◆ What you will do ◆
If a line in the data contains "person", copy it out.

++++++++++++++++++++

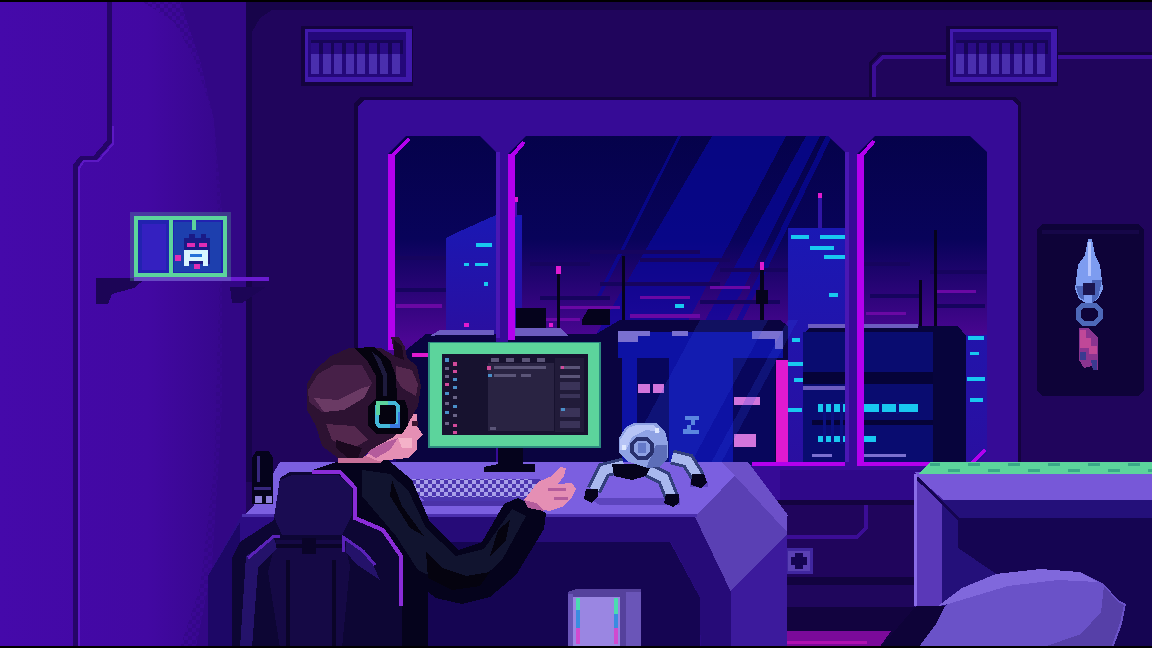
<!DOCTYPE html>
<html lang="en">
<head>
<meta charset="utf-8">
<title>Night desk, neon city</title>
<style>
:root{--ink:#05031c;--night:#07034a;--wall:#20055c;--wall-dark:#17044a;--violet:#4108a4;--frame:#360b96;--frame-lit:#4a1cb0;--pink:#b400ee;--magenta:#e01ad0;--blue:#0b0e9c;--cyan:#18c8f0;--mint:#5cd49c;--desk:#7b5fe0;--desk-mid:#5a40b4;--desk-front:#2c0c84;--inset:#150552;--skin:#e58fb4;--jacket:#0b0b26;--steel:#8fa2e4}
html,body{margin:0;height:100%;overflow:hidden;background:var(--ink)}
svg{display:block;width:1152px;height:648px}
</style>
</head>
<body>
<svg viewBox="0 0 1152 648" shape-rendering="crispEdges" role="img" aria-label="Pixel art of a person with headphones at a computer in a violet room above a neon city">
<defs>
<linearGradient id="side-wall"><stop offset="0" stop-color="#4509aa"/><stop offset=".6" stop-color="#4208a2"/><stop offset="1" stop-color="#320785"/></linearGradient>
<linearGradient id="sky" x1="0" y1="0" x2="0" y2="1"><stop offset="0" stop-color="#05024a"/><stop offset=".32" stop-color="#08035a"/><stop offset=".48" stop-color="#2b0478"/><stop offset=".62" stop-color="#4c0694"/><stop offset="1" stop-color="#1a0468"/></linearGradient>
<linearGradient id="tower-blue" x1="0" y1="0" x2="0" y2="1"><stop offset="0" stop-color="#1a18b4"/><stop offset="1" stop-color="#2a0fa0"/></linearGradient>
<pattern id="dither" width="8" height="8" patternUnits="userSpaceOnUse"><path fill="#320785" d="M0 0h4v4H0zM4 4h4v4H4z"/></pattern>
<pattern id="keys" width="8" height="8" patternUnits="userSpaceOnUse"><path fill="#a9a0ea" d="M0 0h4v4H0zM4 4h4v4H4z"/></pattern>
<pattern id="quilt" width="40" height="12" patternUnits="userSpaceOnUse"><path fill="#3aa888" d="M0 4h8v3H0zM8 7h12v3H8zM20 4h8v3h-8zM28 1h12v3H28z"/></pattern>
<clipPath id="panes"><path d="M388 154l18-18h74l16 16v313H388zM508 154l18-18h302l17 16v313H508zM857 154l18-18h95l17 16v300l-13 13H857z"/></clipPath>
<g id="vent">
<path fill="#14033f" d="M-4-3h112v60H-4z"/><path fill="#4019ac" d="M0 0h107v53H0z"/><path fill="#24087a" d="M3 3h98v45H3z"/>
<path fill="#170558" d="M6 11h92v14H6z"/>
<path stroke="#4a2fae" stroke-width="8" d="M10 25v20M21.500 25v20M33 25v20M44.500 25v20M56 25v20M67.500 25v20M79 25v20M90.500 25v20"/>
<path stroke="#2a0c86" stroke-width="8" d="M10 14v11M21.500 14v11M33 14v11M44.500 14v11M56 14v11M67.500 14v11M79 14v11M90.500 14v11"/>
</g>
</defs>

<g id="room-walls">
<path fill="var(--wall)" d="M0 0h1152v648H0z"/>
<path fill="var(--wall-dark)" d="M246 0h906v10H272l-12 8-8 14v450h-6z"/>
<path fill="url(#side-wall)" d="M0 0h246v648H0z"/>
<path fill="url(#dither)" opacity=".7" d="M140 0h106v648h-66l20-60 14-120 6-200-6-150-20-60-20-36z"/>
<path fill="#320785" d="M180 0h66v648h-50l16-80 10-160V210l-8-90-14-60z"/>
<path fill="none" stroke="#250568" stroke-width="5" d="M109 2v140l-14 16H82l-7 8v482"/>
<path fill="none" stroke="#5c18c4" stroke-width="2" d="M113 126v18l-15 17H84l-5 7v480"/>
<path fill="none" stroke="#3b0d96" stroke-width="4" d="M874 98V66l9-9h67M1057 57h95M866 500v28l-9 9h-70"/>
<path fill="none" stroke="#14033f" stroke-width="3" d="M870 98V64l10-11h70M1057 53h95"/>
<path fill="#12033f" d="M787 577h130v71H787z"/><path fill="#1f065c" d="M787 585h130v22H787z"/>
<path fill="#7b0a9a" d="M787 631h104l-12 17h-92z"/><path fill="#b010b0" d="M787 641h80v3h-80z"/>
<use href="#vent" x="305" y="29"/><use href="#vent" x="950" y="29"/>
</g>

<g id="window">
<path fill="#14033f" d="M354 104l6-7h656l5 6v402H354z"/>
<path fill="var(--frame)" d="M358 106l6-6h649l5 6v394H358z"/>
<path fill="#2a0880" d="M987 470h31v30H780v-30z" opacity=".6"/>
<g id="city" clip-path="url(#panes)">
<path fill="url(#sky)" d="M380 130h620v340H380z"/>
<path fill="#0808a0" opacity=".65" d="M712 136h74L612 465H520zM806 136h14L654 465h-28zM826 136h6L672 465h-6zM678 136h3l-80 160h-4z"/>
<g id="clouds" fill="#16045e"><path d="M396 256h70v4h-70zM530 262h60v4h-60zM590 250h110v4H590zM640 258h90v4h-90zM720 268h70v4h-70zM600 282h120v4H600zM860 262h50v4h-50zM930 270h60v4h-60zM540 296h70v4h-70zM396 288h50v4h-50zM700 300h80v4h-80zM870 294h50v4h-50zM935 304h50v4h-50z"/><path fill="#6a08a4" d="M396 304h46v4h-46zM560 306h60v3h-60zM640 296h50v3h-50zM630 314h70v4h-70zM710 286h40v3h-40zM866 312h40v3h-40zM936 290h40v3h-40zM540 318h40v3h-40z"/></g>
<path id="far-tower-left" fill="url(#tower-blue)" d="M446 238l12-6 38-17h26v120h-76z"/><path fill="var(--magenta)" d="M514 197h4v5h-4z"/><path fill="#3c12a8" d="M515 202h2v15h-2z"/>
<path fill="var(--cyan)" d="M476 243h16v4h-16zM464 263h5v3h-5zM475 263h13v3h-13zM484 282h4v4h-4zM675 304h9v4h-9z"/>
<path id="far-tower-right" fill="url(#tower-blue)" d="M788 228h58v237h-58zM966 335h21v130h-21z"/>
<path fill="var(--cyan)" d="M791 235h18v4h-18zM820 235h25v4h-25zM810 246h24v4h-24zM824 255h21v4h-21zM829 293h9v4h-9zM792 338h8v4h-8zM788 362h15v4h-15zM794 378h12v4h-12zM788 408h14v4h-14zM968 336h16v4h-16zM970 352h9v3h-9zM967 377h18v4h-18zM970 398h13v4h-13z"/>
<path fill="#3015a4" d="M818 198h4v30h-4z"/><path fill="var(--magenta)" d="M818 193h4v5h-4zM556 266h5v8h-5zM760 262h4v8h-4zM464 323h5v4h-5zM549 323h4v4h-4z"/>
<path id="antennas" fill="var(--ink)" d="M557 274h3v56h-3zM622 256h3v70h-3zM760 270h4v54h-4zM756 290h12v14h-12zM919 280h3v46h-3zM934 230h3v96h-3zM516 308h30v20h-30zM582 320l6-11h22v16h-28z"/>
<path id="low-block" fill="#0a0440" d="M396 358l30-24h170l24-14h160l8 6v139H396z"/>
<path fill="#6c5cc0" d="M430 336l10-6h54v5h-54zM514 328h46l8 8h-54z"/><path fill="var(--magenta)" d="M412 353h16v4h-16z"/>
<path fill="#0d12a4" d="M618 332h165v26H618zM622 358h15v107h-15zM669 358h64v107h-64z"/><path fill="#08065c" d="M637 358h32v107h-32zM733 358h42v107h-42z"/>
<path fill="#7a70d0" d="M618 331h32v5h-12v6h-20zM672 331h16v5h-16zM752 331h31v18h-8v-10h-23z"/>
<path fill="#d274dc" d="M638 384h12v9h-12zM653 384h11v9h-11zM734 397h26v8h-26zM734 434h22v13h-22zM638 430h24v8h-24z"/>
<path fill="var(--magenta)" d="M776 360h12v105h-12z"/>
<path id="right-block" fill="#07043c" d="M803 335l8-9h147l8 10v129H803z"/><path fill="#090c70" d="M803 332h130v133H803z"/><path fill="#6c5cc0" d="M808 324h110v4H808zM803 386h42v4h-42z"/>
<path fill="#050338" d="M803 372h130v12H803zM812 420h121v5H812z"/>
<path fill="var(--cyan)" d="M818 404h100v8H818zM818 436h58v6h-58z"/><path stroke="#0a1080" stroke-width="3" d="M824 402v42M832 402v42M841 402v42M853 402v42M862 402v12M880 402v12M897 402v12"/>
<path fill="#7a70d0" d="M852 454h54v3h-54zM812 454h20v3h-20z"/>
<path id="glass-shine" fill="#3046e0" opacity=".2" d="M700 320h68L690 465h-68zM788 320h10l-78 145h-10z"/>
</g>
<g fill="none" stroke="var(--pink)"><path stroke-width="7" d="M391.500 350V154M511.500 340V154M860.500 462V154"/><path stroke-width="4" d="M391 157l18-18M511 157l13-15M860 157l14-16M752 464h93M857 464h114l14-14"/></g>
<path fill="#4a17b4" d="M496 152h4v186h-4zM845 152h4v310h-4z"/>
</g>

<g id="shelf">
<path fill="#1c0556" d="M96 278h50l-12 10-22 6-4 10H96zM230 287h36l-12 8-12 8h-10z"/><path fill="#6a1bd0" d="M134 277h135v4H134z"/>
<path fill="#5cd49c" opacity=".25" d="M130 212h101v69H130z"/><path fill="#2222b0" d="M135 217h91v59h-91z"/><path fill="#3420c0" d="M142 224h24v46h-24z"/><path fill="#1d3fae" d="M174 222h47v50h-47z"/>
<path fill="none" stroke="var(--mint)" stroke-width="4" d="M136 218h89v57h-89zM171 218v57M194 218v12"/>
<g id="hologram"><path fill="#1a1a86" d="M184 238h5v-4h6v4h6v-4h5v4h4v26h-26z"/><path fill="#e02cb4" d="M187 243h8v4h-8zM199 243h8v4h-8zM175 255h6v6h-6zM194 264h6v5h-6z"/><path fill="#d8f4ff" d="M184 250h24v16h-5v-5h-14v5h-5z"/><path fill="#2470d8" d="M190 254h12v3h-12z"/></g>
</g>

<g id="wall-blade">
<path fill="#0e0338" d="M1037 230l5-6h97l5 6v160l-5 6h-97l-5-6z"/><path fill="#160748" d="M1042 230h97v4h-97z"/>
<path fill="#7d9cf0" d="M1088 239h4l3 16 5 10 3 24-5 10-6 4h-6l-7-4-4-10 3-24 7-10z"/><path fill="#b6c6ff" d="M1088 242h3v34h-3z"/><path fill="#4a63b8" d="M1076 286h8v14l-5-3zM1092 280h10l-4 18-6 5z"/>
<path fill="#1b1650" d="M1083 283h12v12h-12z"/><path fill="none" stroke="#4d68b8" stroke-width="5" d="M1083 305h12l5 5v8l-5 5h-12l-5-5v-8z"/>
<path fill="#8a3490" d="M1079 328h10l9 10v32l-6-4-8 2-5-8z"/><path fill="#c04898" d="M1080 330h6v8h5v8h6v8h-8v-6h-9z"/><path fill="#3a3a90" d="M1080 352h6v8h-6zM1091 360h6v10h-4z"/>
</g>

<g id="outlet"><path fill="#4026a0" d="M785 548h28v26h-28z"/><path fill="#5a40b4" d="M788 551h22v20h-22z"/><path fill="#150552" d="M795 553h8v4h4v8h-4v4h-8v-4h-4v-8h4z"/></g>

<g id="desk">
<path fill="var(--desk-front)" d="M242 514h460l85-2v136H208v-72z"/>
<path fill="var(--desk)" d="M280 462h468l40 54h-6l-86 1H242l10-9z"/>
<path fill="var(--desk-mid)" d="M748 462l39 52v22l-56 56-36-75z"/><path fill="#6c50c8" d="M722 462h26l39 52v18z"/>
<path fill="#3c1a9c" d="M787 534v114h-58v-56z"/><path fill="#260b78" d="M695 517l36 75v56h-30l-2-52-28-54H430v-25z"/>
<path fill="var(--inset)" d="M400 542h270l30 56v50H400z"/><path fill="#1d0766" d="M208 576l32-54v126h-32z"/>
<path fill="#4b2fae" d="M242 514h455v3H242z"/>
</g>

<g id="desk-mic"><path fill="var(--ink)" d="M256 451h13l4 7v46h-21v-46z"/><path fill="#37277e" d="M257 456h3v26h-3zM254 487h17v3h-17z"/><path fill="#8f82da" d="M255 496h7v7h-7zM266 496h6v7h-6z"/></g>

<g id="computer">
<path fill="#4c36b0" d="M403 479h136l22 22H424z"/><path fill="url(#keys)" d="M403 479h128l18 18H420z"/><path fill="#4a32a8" d="M415 501h118v5H420z"/>
<path fill="var(--ink)" d="M498 447h25v17h12v8h-51v-5l14-3z"/>
<path fill="#2d8a80" d="M428 342h173v106H428z"/><path fill="var(--mint)" d="M430 343h169v103H430z"/>
<path fill="#17122f" d="M442 354h146v81H442z"/><path fill="#292342" d="M488 363h66v68h-66z"/><path fill="#211b39" d="M555 358h29v74h-29z"/>
<path fill="#5b5578" d="M491 358h8v4h-8zM506 358h8v4h-8zM522 358h8v4h-8zM537 358h8v4h-8zM494 366h52v3h-52zM494 374h22v3h-22zM521 374h10v3h-10zM560 366h20v3h-20zM560 375h20v3h-20zM490 427h6v3h-6z"/>
<path fill="#3a3358" d="M560 382h20v8h-20zM560 394h20v4h-20zM560 408h20v9h-20zM560 421h20v7h-20z"/>
<path fill="#d04a9a" d="M453 362h4v4h-4zM453 370h4v3h-4zM445 383h4v3h-4zM453 424h4v3h-4zM453 431h4v3h-4zM487 366h4v4h-4zM561 366h3v3h-3z"/><path fill="#4a8ec8" d="M445 358h4v4h-4zM453 378h4v3h-4zM453 386h4v3h-4zM445 392h4v3h-4zM445 411h4v3h-4zM453 405h4v3h-4zM561 408h4v3h-4zM488 374h4v3h-4z"/><path fill="#6a6488" d="M445 367h4v3h-4zM445 375h4v3h-4zM453 396h4v3h-4zM445 402h4v3h-4zM453 414h4v3h-4zM445 422h4v3h-4z"/>
</g>

<g id="spider-robot">
<path fill="#4a34a8" opacity=".6" d="M588 498h92v7h-80zM690 482h18v5h-18z"/>
<path fill="none" stroke="#33407c" stroke-width="15" d="M624 465l-20 5-10 20M648 470l16 8 8 20M672 457l16 4 10 16"/>
<path fill="none" stroke="#a9b8ee" stroke-width="9" d="M624 465l-20 5-10 20M648 470l16 8 8 20M672 457l16 4 10 16"/>
<path fill="var(--ink)" d="M586 489h12v7l-6 7-8-4zM666 494h13v9l-6 4-9-4zM692 474h12l3 8-6 6-10-3zM612 464h40l-6 12-14 4-18-4z"/>
<path fill="var(--steel)" d="M626 427l8-4h22l9 8 3 12v14l-7 8-14 3-18-6-10-9v-15z"/><path fill="#b7c4f6" d="M628 428l8-3h18l6 7-14-2-14 7-6 13h-6v-10z"/><path fill="#5d6eb8" d="M656 445h11v14l-8 8-13 1z"/>
<path fill="none" stroke="#28306e" stroke-width="4" d="M637 439h10l5 5v8l-5 6h-9l-6-6v-8z"/><path fill="#6478c8" d="M638 443h8v10h-8z"/><path fill="#e0e8ff" d="M655 428h4v5h-4zM622 445h4v5h-4z"/>
<path id="sleep-z" fill="#5a86e0" d="M685 416h14v4h-4v5h-4v5h8v4h-16v-5h4v-4h4v-5h-6z"/>
</g>

<g id="pc-tower"><path fill="#55419c" d="M568 592l8-3h65v59h-73z"/><path fill="#9a86e2" d="M572 597h48v51h-48z"/><path fill="#6a55b8" d="M568 594h5v54h-5zM626 592h15v56h-15z"/><path fill="#4adcb0" d="M576 598h4v12h-4zM614 598h4v16h-4z"/><path fill="#3a8ce0" d="M576 610h4v18h-4zM614 614h4v14h-4z"/><path fill="#d04ad0" d="M576 628h4v16h-4zM614 628h4v16h-4z"/></g>

<g id="person">
<path id="jacket" fill="var(--ink)" d="M312 470l30-10h46l24 20 18 42 28 28 24-8 22-38 14-6 28 15-2 16-28 46-26 22-28 7-26-6-8-6v56H330z"/>
<path fill="#11142f" d="M362 470l28 4 18 16 18 38 30 28 28-7 28-40 14 7-24 44-22 20-28 6-34-16-22-34-34-40z"/>
<path fill="#05030f" d="M426 552l16 16 24 8 24-4-10 14-28 4-24-12zM392 480l10 26 22 30-14-8-20-32zM498 530l12-10-4 20-16 16z"/>
<path id="hand" fill="var(--skin)" d="M524 500l14-18 14-6 8-9 6 1-2 8-6 8 14-1 4 6-4 8-8 9-14 5-16-3z"/><path fill="#b45c9c" d="M548 488h18v3h-18zM554 497h14v3h-14zM524 500l4 8 16 3-8-8z"/>
<path id="neck" fill="#c87098" d="M338 456h50l-8 7h-42z"/>
<path id="face" fill="var(--skin)" d="M380 438l16-8 16-16h5v12l6 9-6 5v10l-9 8-30 3-12-5z"/><path fill="#b45c9c" d="M366 452l20-10 12-4-8 12-14 8z"/><path fill="#3a1430" d="M412 421h6v5h-6z"/><path fill="#f4b2c8" d="M398 438h14v10h-10z"/>
<path id="hair" fill="#2d1232" d="M307 384l8-14 16-14 18-8h32l14 8-4-19h8l6 10 2 11 10 8 4 20-3 20-10 18-16 14-22 12-8 8h-24l-16-12-6-20-9-16z"/>
<path fill="#472048" d="M308 390l10-16 16-9h28l10 18-8 14-20 13-22 2-13-10z"/><path fill="#6a3a64" d="M314 398l24 2 24-12 8-2-6 12-20 12-20 2z"/><path fill="#54284e" d="M396 366l16 4 6 14-2 12-14-8-6-10zM326 424l28 2 14 14-18 10-18-10z"/><path fill="#1a081e" d="M336 440l26 8-4 10h-10l-12-10zM394 340l8 6 2 14-10-4z"/>
<g id="headphones"><path fill="#05030f" d="M354 348l20-1 16 13 6 16 1 24h8l3 9v16l-6 9h-26l-8-9v-18l8-9v-22l-8-14z"/><path fill="#1d1a3c" d="M372 352l8 6 7 16v22h-4v-20l-6-14z"/><path fill="none" stroke="#44b8d8" stroke-width="4" d="M379 403h16l3 3v17l-3 3h-16l-2-3v-17z"/><path fill="var(--mint)" d="M376 401h12v4h-8v10h-4z"/><path fill="#3a78e0" d="M390 424h8v-12h2v16h-10z"/></g>
</g>

<g id="gaming-chair">
<path fill="#0d0634" d="M240 542l34-22 6-42 10-6h54l12 14v32l28 14 18 28v88H232v-90z"/>
<path fill="#1a0c52" d="M280 480l12-5h46l14 12v28l-10 20h-60l-8-18z"/><path fill="#150945" d="M276 540h68l6 26-8 82h-62l-12-76z"/>
<path fill="#24126a" d="M246 556l28-18 3 10-19 20-6 80h-12zM346 538l24 20 10 22-24-16-10-12z"/><path fill="#0a0428" d="M302 538h14v16h-14zM276 544h68v4h-68zM286 560h4v88h-4zM332 560h4v88h-4z"/>
<path fill="none" stroke="#8a2cd8" stroke-width="4" d="M312 472h28l15 16v30l28 12 18 26v50"/><path fill="none" stroke="#5a22b8" stroke-width="3" d="M248 558l26-22h6M343 552v-15l20 14 12 14"/>
</g>

<g id="bed">
<path fill="#4422a0" d="M915 474h237v174H915z"/><path fill="#7758d8" d="M915 472h237v28H944l-26-22z"/><path fill="#5a38b8" d="M915 476l27 26v104h-27z"/>
<path fill="#24107a" d="M942 500h210v148H942z"/><path fill="#150552" d="M958 518h194v130h-46l-148-100z"/><path fill="none" stroke="#150552" stroke-width="3" d="M917 478l94 92"/><path fill="#8a6ce8" d="M914 474h3v132h-3z"/>
<path fill="var(--mint)" d="M918 474l12-12h222v12z"/><path fill="url(#quilt)" d="M930 463h222v9H930z"/>
<path fill="#0e0338" d="M880 648l36-42h40v42z"/>
<path fill="#6a52c8" d="M918 648l18-24 8-16 18-20 34-14 44-5 40 3 24 12 14 16 8 4-4 20-9 24z"/><path fill="#8068dc" d="M962 588l34-14 44-5 40 3 18 10-40-2-50 6-60 18-10 2z"/><path fill="#5640a8" d="M1104 586l14 16 6 3-4 18-9 25h-70l40-14 20-22z"/>
</g>
<path id="frame-edges" d="M0 0h1152v2H0zM0 646h1152v2H0z"/>
</svg>
</body>
</html>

++++++++++++++++++++

◆ Your response ◆
<svg viewBox="0 0 1152 648" shape-rendering="crispEdges" role="img" aria-label="Pixel art of a person with headphones at a computer in a violet room above a neon city">
<g id="person">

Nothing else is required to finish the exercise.